==== DATA SUPPLIED

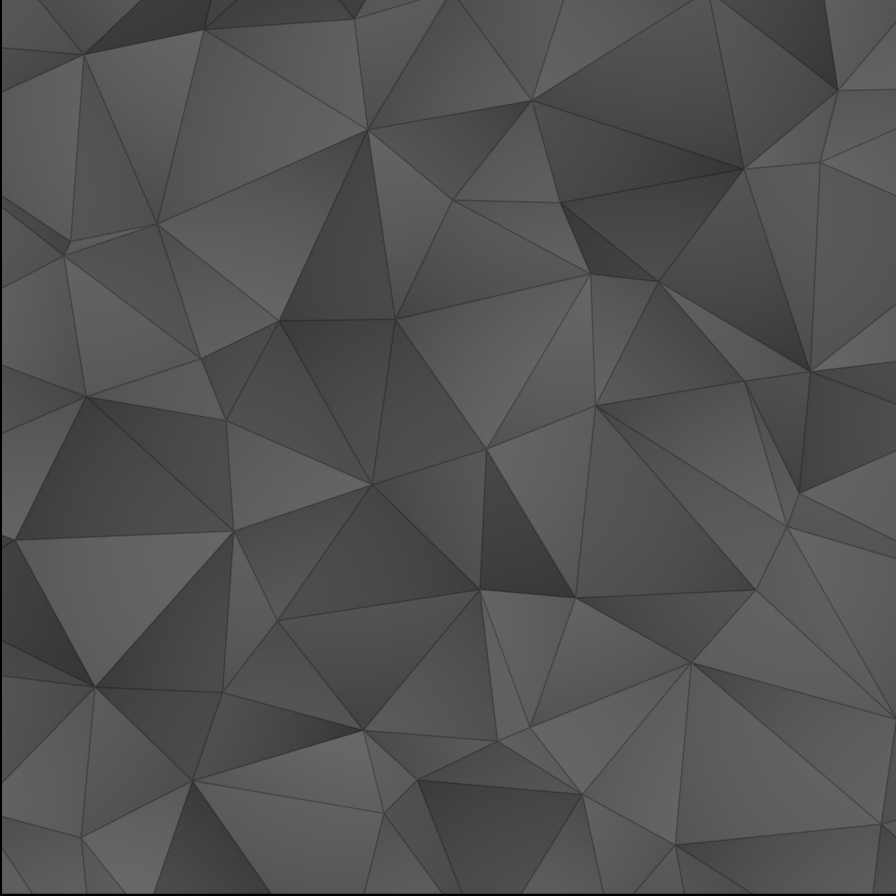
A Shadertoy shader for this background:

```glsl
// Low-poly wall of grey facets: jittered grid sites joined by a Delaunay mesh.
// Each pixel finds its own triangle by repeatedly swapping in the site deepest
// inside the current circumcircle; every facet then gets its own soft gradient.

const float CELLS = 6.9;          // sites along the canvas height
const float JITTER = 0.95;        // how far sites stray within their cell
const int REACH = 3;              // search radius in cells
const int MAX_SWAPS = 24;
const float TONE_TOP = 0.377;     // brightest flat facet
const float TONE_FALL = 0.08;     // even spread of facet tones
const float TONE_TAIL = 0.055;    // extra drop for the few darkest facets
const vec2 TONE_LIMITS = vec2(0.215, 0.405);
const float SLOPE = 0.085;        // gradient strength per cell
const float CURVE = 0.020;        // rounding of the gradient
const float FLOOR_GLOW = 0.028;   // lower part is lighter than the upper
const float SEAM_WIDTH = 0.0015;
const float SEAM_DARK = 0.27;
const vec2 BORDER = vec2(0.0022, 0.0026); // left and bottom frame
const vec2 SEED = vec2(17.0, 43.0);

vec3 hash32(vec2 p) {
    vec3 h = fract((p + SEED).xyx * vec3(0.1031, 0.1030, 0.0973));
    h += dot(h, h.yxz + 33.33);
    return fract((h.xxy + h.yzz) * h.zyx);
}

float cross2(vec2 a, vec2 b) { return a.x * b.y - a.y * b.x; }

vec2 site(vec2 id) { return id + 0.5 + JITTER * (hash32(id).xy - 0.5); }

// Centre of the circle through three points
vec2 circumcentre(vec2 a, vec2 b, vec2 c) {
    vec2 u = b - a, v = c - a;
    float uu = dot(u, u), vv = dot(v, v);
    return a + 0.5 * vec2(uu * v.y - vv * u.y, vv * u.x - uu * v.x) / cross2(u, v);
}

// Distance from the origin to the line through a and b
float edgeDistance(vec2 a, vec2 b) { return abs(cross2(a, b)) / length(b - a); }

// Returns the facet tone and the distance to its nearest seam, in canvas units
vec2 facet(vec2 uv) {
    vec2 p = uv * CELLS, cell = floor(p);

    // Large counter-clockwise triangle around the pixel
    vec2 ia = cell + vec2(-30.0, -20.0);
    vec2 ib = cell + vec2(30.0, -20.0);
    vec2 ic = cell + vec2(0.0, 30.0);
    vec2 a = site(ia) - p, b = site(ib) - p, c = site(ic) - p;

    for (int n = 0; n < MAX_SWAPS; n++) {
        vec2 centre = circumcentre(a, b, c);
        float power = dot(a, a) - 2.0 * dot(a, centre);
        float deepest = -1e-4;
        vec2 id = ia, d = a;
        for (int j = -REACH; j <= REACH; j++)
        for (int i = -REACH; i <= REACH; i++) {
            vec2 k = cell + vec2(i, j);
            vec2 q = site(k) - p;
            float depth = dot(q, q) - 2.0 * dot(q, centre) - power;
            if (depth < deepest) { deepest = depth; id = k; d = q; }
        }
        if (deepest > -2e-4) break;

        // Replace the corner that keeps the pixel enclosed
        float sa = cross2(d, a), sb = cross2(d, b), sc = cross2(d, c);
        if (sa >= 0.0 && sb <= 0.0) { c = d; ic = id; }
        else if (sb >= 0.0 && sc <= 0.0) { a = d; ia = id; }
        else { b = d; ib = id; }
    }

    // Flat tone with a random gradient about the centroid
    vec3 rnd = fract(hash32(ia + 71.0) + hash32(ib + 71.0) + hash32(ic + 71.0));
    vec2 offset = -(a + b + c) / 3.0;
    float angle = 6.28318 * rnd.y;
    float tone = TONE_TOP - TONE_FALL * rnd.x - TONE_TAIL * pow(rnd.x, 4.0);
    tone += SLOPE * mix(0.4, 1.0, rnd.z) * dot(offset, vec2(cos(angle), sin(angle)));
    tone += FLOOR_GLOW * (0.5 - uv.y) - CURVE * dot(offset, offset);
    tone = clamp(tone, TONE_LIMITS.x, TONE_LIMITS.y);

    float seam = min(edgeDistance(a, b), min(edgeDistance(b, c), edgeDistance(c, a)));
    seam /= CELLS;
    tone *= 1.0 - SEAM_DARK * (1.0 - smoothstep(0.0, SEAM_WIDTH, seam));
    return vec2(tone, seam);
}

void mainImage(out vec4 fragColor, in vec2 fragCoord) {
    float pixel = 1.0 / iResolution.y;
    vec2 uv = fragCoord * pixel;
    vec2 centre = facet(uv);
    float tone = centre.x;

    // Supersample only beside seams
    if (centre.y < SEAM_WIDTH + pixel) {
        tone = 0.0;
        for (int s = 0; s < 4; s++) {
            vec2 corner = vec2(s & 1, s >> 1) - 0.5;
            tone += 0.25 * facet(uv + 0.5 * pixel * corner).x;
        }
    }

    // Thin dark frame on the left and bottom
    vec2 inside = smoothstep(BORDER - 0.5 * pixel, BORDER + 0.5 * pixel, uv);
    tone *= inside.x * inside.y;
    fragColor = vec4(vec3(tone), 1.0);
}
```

========
==== DATA SUPPLIED

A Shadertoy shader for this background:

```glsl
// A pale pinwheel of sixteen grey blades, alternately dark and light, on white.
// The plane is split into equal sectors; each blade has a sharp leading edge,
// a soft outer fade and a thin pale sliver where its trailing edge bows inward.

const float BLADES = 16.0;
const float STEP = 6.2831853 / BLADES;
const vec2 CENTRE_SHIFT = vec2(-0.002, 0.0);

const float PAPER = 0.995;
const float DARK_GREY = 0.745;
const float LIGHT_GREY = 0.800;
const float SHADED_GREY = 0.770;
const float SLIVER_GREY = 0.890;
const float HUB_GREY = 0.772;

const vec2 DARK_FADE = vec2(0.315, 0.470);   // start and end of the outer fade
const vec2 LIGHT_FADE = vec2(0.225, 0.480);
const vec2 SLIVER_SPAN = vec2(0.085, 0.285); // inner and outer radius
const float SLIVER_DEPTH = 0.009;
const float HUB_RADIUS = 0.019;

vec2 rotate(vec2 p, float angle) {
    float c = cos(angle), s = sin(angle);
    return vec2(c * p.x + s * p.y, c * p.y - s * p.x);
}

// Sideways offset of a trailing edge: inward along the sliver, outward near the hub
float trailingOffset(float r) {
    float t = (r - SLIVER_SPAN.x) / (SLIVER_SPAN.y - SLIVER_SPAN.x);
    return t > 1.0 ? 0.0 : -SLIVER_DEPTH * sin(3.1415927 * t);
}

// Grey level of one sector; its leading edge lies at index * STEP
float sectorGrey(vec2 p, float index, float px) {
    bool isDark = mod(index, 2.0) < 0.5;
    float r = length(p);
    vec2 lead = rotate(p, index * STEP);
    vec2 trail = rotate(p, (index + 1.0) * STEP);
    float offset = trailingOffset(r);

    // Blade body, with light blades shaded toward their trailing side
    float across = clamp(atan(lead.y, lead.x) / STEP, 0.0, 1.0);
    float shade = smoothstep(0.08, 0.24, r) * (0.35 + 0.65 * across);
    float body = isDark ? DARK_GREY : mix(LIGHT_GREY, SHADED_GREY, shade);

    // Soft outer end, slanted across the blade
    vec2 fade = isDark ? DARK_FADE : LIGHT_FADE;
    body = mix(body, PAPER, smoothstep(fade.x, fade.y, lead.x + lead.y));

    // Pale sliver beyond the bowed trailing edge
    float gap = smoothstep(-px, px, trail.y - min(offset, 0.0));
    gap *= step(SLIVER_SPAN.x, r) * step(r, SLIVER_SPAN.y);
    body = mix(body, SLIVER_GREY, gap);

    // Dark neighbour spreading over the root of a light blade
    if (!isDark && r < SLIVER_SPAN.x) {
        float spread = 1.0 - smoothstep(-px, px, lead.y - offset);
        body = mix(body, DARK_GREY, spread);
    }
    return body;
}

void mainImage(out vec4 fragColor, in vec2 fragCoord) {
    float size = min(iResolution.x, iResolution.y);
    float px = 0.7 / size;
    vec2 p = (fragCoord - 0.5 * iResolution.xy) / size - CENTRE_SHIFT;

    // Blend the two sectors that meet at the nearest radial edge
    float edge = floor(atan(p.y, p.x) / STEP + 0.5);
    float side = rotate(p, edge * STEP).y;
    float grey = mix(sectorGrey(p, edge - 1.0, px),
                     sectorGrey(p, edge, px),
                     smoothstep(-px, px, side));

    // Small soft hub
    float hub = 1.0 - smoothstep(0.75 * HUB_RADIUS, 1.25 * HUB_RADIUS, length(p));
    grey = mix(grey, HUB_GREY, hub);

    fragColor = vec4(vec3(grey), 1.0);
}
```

========

*PROMPT*. Copy out each line of the records where the word "index" appears.

*ANSWER BOX*.
// Grey level of one sector; its leading edge lies at index * STEP
float sectorGrey(vec2 p, float index, float px) {
    bool isDark = mod(index, 2.0) < 0.5;
    vec2 lead = rotate(p, index * STEP);
    vec2 trail = rotate(p, (index + 1.0) * STEP);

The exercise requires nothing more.